- _WORK REQUEST_: Only lines containing the word "ring" belong in the answer; copy each one from the records.

##### MATERIAL PROVIDED

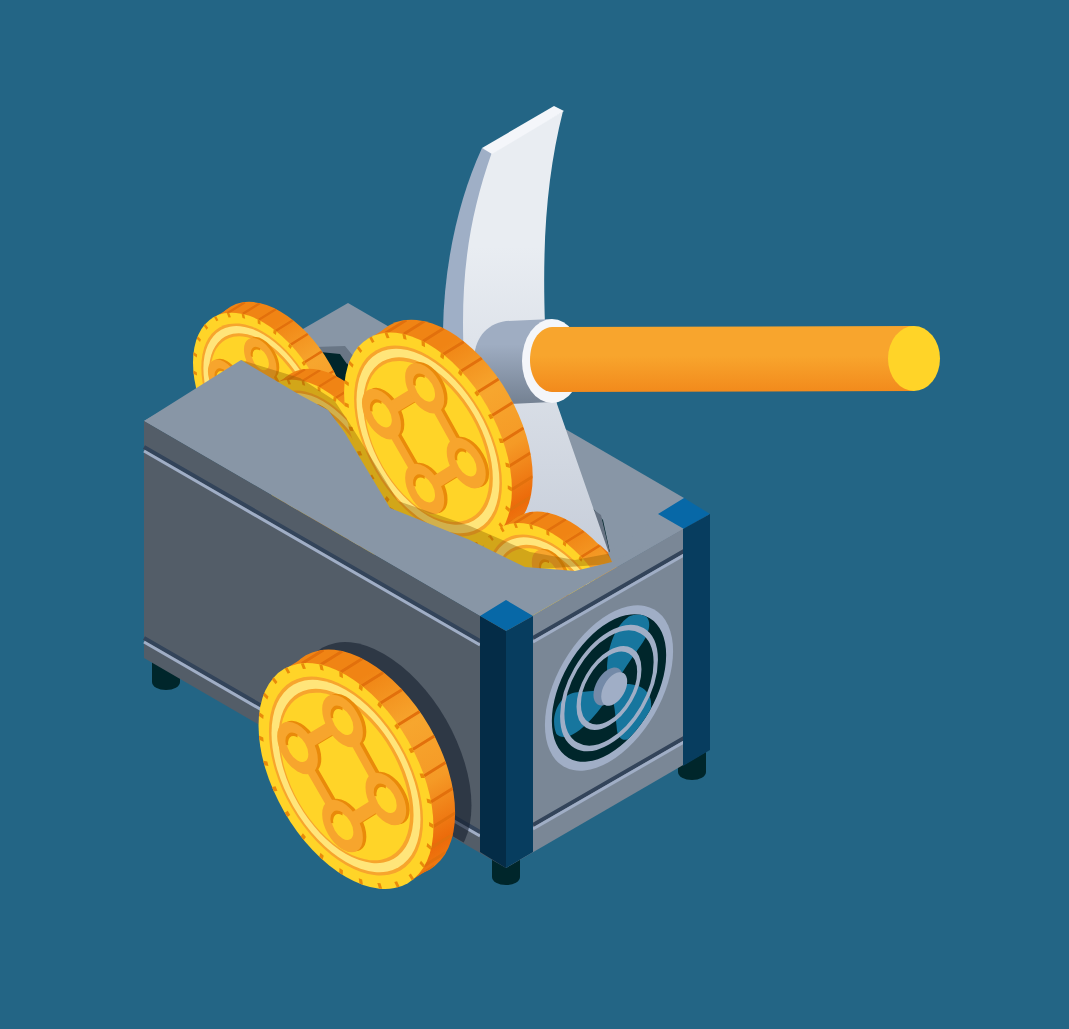
<!DOCTYPE html>
<html lang="en">
<head>
<meta charset="utf-8">
<title>Crypto mining rig</title>
<style>
:root{--sky:#236585;--top:#8896a6;--left:#535d68;--right:#7a8796;--groove:#33445a;--edge:#a0aec6;--ink:#00262b;--post-dark:#042c47;--post:#073d5f;--post-top:#0768a7;--gold:#ffd428;--pale:#ffe57a;--amber:#f7a52d;--amber-deep:#e98a0a;--fan:#17769e;--white:#f4f6fa}
html,body{margin:0;height:100%;overflow:hidden;background:var(--sky)}
svg{display:block;width:1069px;height:1029px}
.sky{fill:var(--sky)}
.top{fill:var(--top)}.left{fill:var(--left)}.right{fill:var(--right)}.ink{fill:var(--ink)}
.groove{stroke:var(--groove);stroke-width:4}
.edge{stroke:var(--edge);stroke-width:3}
.post-top{fill:var(--post-top)}.post{fill:var(--post)}.post-dark{fill:var(--post-dark)}
.gold{fill:var(--gold)}.pale{fill:var(--pale)}.amber{fill:var(--amber)}.white{fill:var(--white)}.steel{fill:var(--edge)}.fan{fill:var(--fan)}
.rim{fill:url(#rim)}
.ring{fill:none;stroke:var(--edge);stroke-width:5}
.links{fill:none;stroke-width:11}
.nodes{fill:var(--gold);stroke-width:11}
.relief,.glint{stroke:var(--amber-deep)}
.glint{fill:none;stroke-width:3}
.symbol{stroke:var(--amber)}
.shade{fill:#8a5a00;fill-opacity:.38}
.cast{fill:#16202f;fill-opacity:.6}
</style>
</head>
<body>
<svg viewBox="0 0 1069 1029" role="img" aria-label="Pickaxe striking coins out of a mining rig">
<defs>
<linearGradient id="rim" gradientUnits="userSpaceOnUse" x1="-60" y1="-90" x2="90" y2="60">
<stop offset="0" stop-color="#f08414"/><stop offset=".2" stop-color="#f08414"/><stop offset=".45" stop-color="#f7a62e"/><stop offset=".68" stop-color="#f59a26"/><stop offset=".9" stop-color="#ec6a0a"/><stop offset="1" stop-color="#ef7f12"/>
</linearGradient>
<linearGradient id="blade" x1="0" y1="0" x2="0" y2="1"><stop offset=".3" stop-color="#e9edf2"/><stop offset="1" stop-color="#c6cdd9"/></linearGradient>
<linearGradient id="collar" x1="0" y1="0" x2="0" y2="1"><stop offset=".3" stop-color="#9fadc2"/><stop offset="1" stop-color="#748192"/></linearGradient>
<linearGradient id="handle" x1="0" y1="0" x2="0" y2="1"><stop offset=".45" stop-color="#f8a52d"/><stop offset="1" stop-color="#f28a1c"/></linearGradient>
<clipPath id="left-wall"><path d="M144 421 480 616V852L144 658Z"/></clipPath>
<clipPath id="vent"><circle r="66"/></clipPath>
<clipPath id="rim-shape"><circle cx="25" cy="-26" r="101"/><path d="M-71-71-46-97 96 45 71 71Z"/></clipPath>
<path id="links" d="M-4-53-56 0-4 52 46 0Z"/>
<g id="nodes"><circle cx="-4" cy="-53" r="18"/><circle cx="-56" r="18"/><circle cx="46" r="18"/><circle cx="-4" cy="52" r="18"/></g>
<path id="nick" d="M101 0h-5" stroke="#e98a0a" stroke-width="4"/>
<g id="nick-trio"><use href="#nick"/><use href="#nick" transform="rotate(13.3)"/><use href="#nick" transform="rotate(26.7)"/></g>
<g id="coin">
<circle class="rim" cx="25" cy="-26" r="101"/>
<path class="rim" d="M-71-71-46-97 96 45 71 71Z"/>
<path clip-path="url(#rim-shape)" fill="none" stroke="#e2700c" stroke-width="2.5" d="M-51-87l25-26M-29-97l25-26M-6-101l25-26M18-99l25-26M40-93l25-26M60-81l25-26M77-65l25-26M90-45l25-26M98-23l25-26M101 0l25-26M98 23l25-26M90 45l25-26M77 65l25-26"/>
<circle class="gold" r="101"/>
<g id="nicks"><use href="#nick-trio"/><use href="#nick-trio" transform="rotate(40)"/><use href="#nick-trio" transform="rotate(80)"/><use href="#nick-trio" transform="rotate(120)"/><use href="#nick-trio" transform="rotate(160)"/><use href="#nick-trio" transform="rotate(200)"/><use href="#nick-trio" transform="rotate(240)"/><use href="#nick-trio" transform="rotate(280)"/><use href="#nick-trio" transform="rotate(320)"/></g>
<circle class="amber" r="89"/><circle class="pale" r="86"/><circle class="amber" r="78"/><circle class="gold" cx="-1" cy="1" r="75"/>
<g class="relief" transform="translate(4 -3)"><use href="#links" class="links"/><use href="#nodes" class="nodes"/></g>
<g class="symbol"><use href="#links" class="links"/><use href="#nodes" class="nodes"/></g>
<path class="glint" d="M-16-50A12 12 0 0 1-4-65M-68 3A12 12 0 0 1-56-12M34 3A12 12 0 0 1 46-12M-16 55A12 12 0 0 1-4 40"/>
</g>
</defs>

<rect class="sky" width="1069" height="1029"/>

<g id="feet" class="ink">
<path d="M152 655h28v27a14 8 0 0 1-28 0Z"/>
<path d="M492 850h28v27a14 8 0 0 1-28 0Z"/>
<path d="M678 745h28v27a14 8 0 0 1-28 0Z"/>
</g>

<g id="rig-back">
<path class="top" d="M144 421 348 303 684 498V529L506 631Z"/>
<path class="ink" d="M241 360 318 349 345 353 352 380 400 440 540 480 590 505 603 520 612 562 570 568 470 540 390 508 320 410Z"/>
<path fill="#697685" d="M314 347 345 346 354 357 347 364 340 354 320 352Z"/>
<path fill="#667282" d="M580 500 601 515 612 562 600 545Z"/>
</g>

<use href="#coin" transform="matrix(.693 .4 0 .8 263 403)"/>

<g id="pickaxe">
<path fill="#9fafc6" d="M482 148 496 153 480 348 464 350 443 330C444 265 458 200 482 148Z"/>
<path fill="url(#blade)" d="M492 152 563 111C547 175 542 240 545 325L557 404 612 562 500 520 464 360C460 280 468 220 492 152Z"/>
<path class="white" d="M482 148 554 106 564 111 492 154Z"/>
<path fill="url(#collar)" d="M552 319 506 321C485 324 474 340 474 361S487 403 510 404L552 402Z"/>
<ellipse class="white" cx="552" cy="361" rx="30" ry="42"/>
<path fill="url(#handle)" d="M914 326 552 327C538 328 530 343 530 360S539 391 552 392L914 391Z"/>
<ellipse class="gold" cx="914" cy="358.5" rx="26" ry="32.5"/>
</g>

<g id="spilling-coins">
<use href="#coin" transform="matrix(.693 .4 0 .8 323 470)"/>
<use href="#coin" transform="matrix(.831 .48 0 .96 428 441)"/>
<path fill="#ec7a14" d="M575 533 600 545 611 555 612 562 580 570Z"/>
<use href="#coin" transform="matrix(.736 .425 0 .85 552 619)"/>
<path class="shade" d="M241 360 300 378 334 400 350 424 398 501 470 526 530 552 575 560 612 553V564L525 570 390 512 328 415 241 368Z"/>
</g>

<g id="rig-front">
<path class="top" d="M144 421 241 360 300 395 328 410 345 433 390 508 470 540 525 567 575 571 612 562 684 528 506 631Z"/>
<path class="top" d="M608 553 612 562 684 529 684 500Z"/>
<path class="left" d="M144 421 506 631V868L144 658Z"/>
<path class="right" d="M506 631 709 514V750L506 868Z"/>
<path class="groove" d="M144 447 480 641M144 638 480 832M533 638 684 551M533 825 684 738"/>
<path class="edge" d="M144 451 480 645M144 642 480 836M533 642 684 555M533 829 684 742"/>
</g>

<g id="fan" transform="matrix(.866 -.5 0 1 609 688)">
<circle class="steel" r="74"/><circle class="ink" r="66"/>
<g clip-path="url(#vent)"><g class="fan" transform="translate(3 2)">
<path id="fan-blade" d="M-4-8C-8-30-2-60 20-62 44-58 50-40 36-28 22-18 12-10 6-4Z"/>
<use href="#fan-blade" transform="rotate(120)"/><use href="#fan-blade" transform="rotate(240)"/>
</g></g>
<circle class="ring" r="54"/><circle class="ring" r="35"/>
<circle r="17" cx="-1" cy="-2" fill="#748aa8"/><circle class="steel" r="15" cx="6" cy="4"/>
</g>

<g id="posts">
<path class="post-top" d="M658 514 684 498 710 514 684 529Z"/>
<path class="post" d="M683 529 710 514V750L683 766Z"/>
<g clip-path="url(#left-wall)"><circle class="cast" r="101" transform="matrix(.866 .5 0 1 384 755)"/></g>
<path class="post-top" d="M480 616 506 600 533 616 506 631Z"/>
<path class="post-dark" d="M480 616 506 631V868L480 852Z"/>
<path class="post" d="M506 631 533 616V852L506 868Z"/>
</g>

<use href="#coin" transform="matrix(.866 .5 0 1 346 776)"/>
</svg>
</body>
</html>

##########

- _RESULT FOR THIS TASK_:
.ring{fill:none;stroke:var(--edge);stroke-width:5}
<circle class="ring" r="54"/><circle class="ring" r="35"/>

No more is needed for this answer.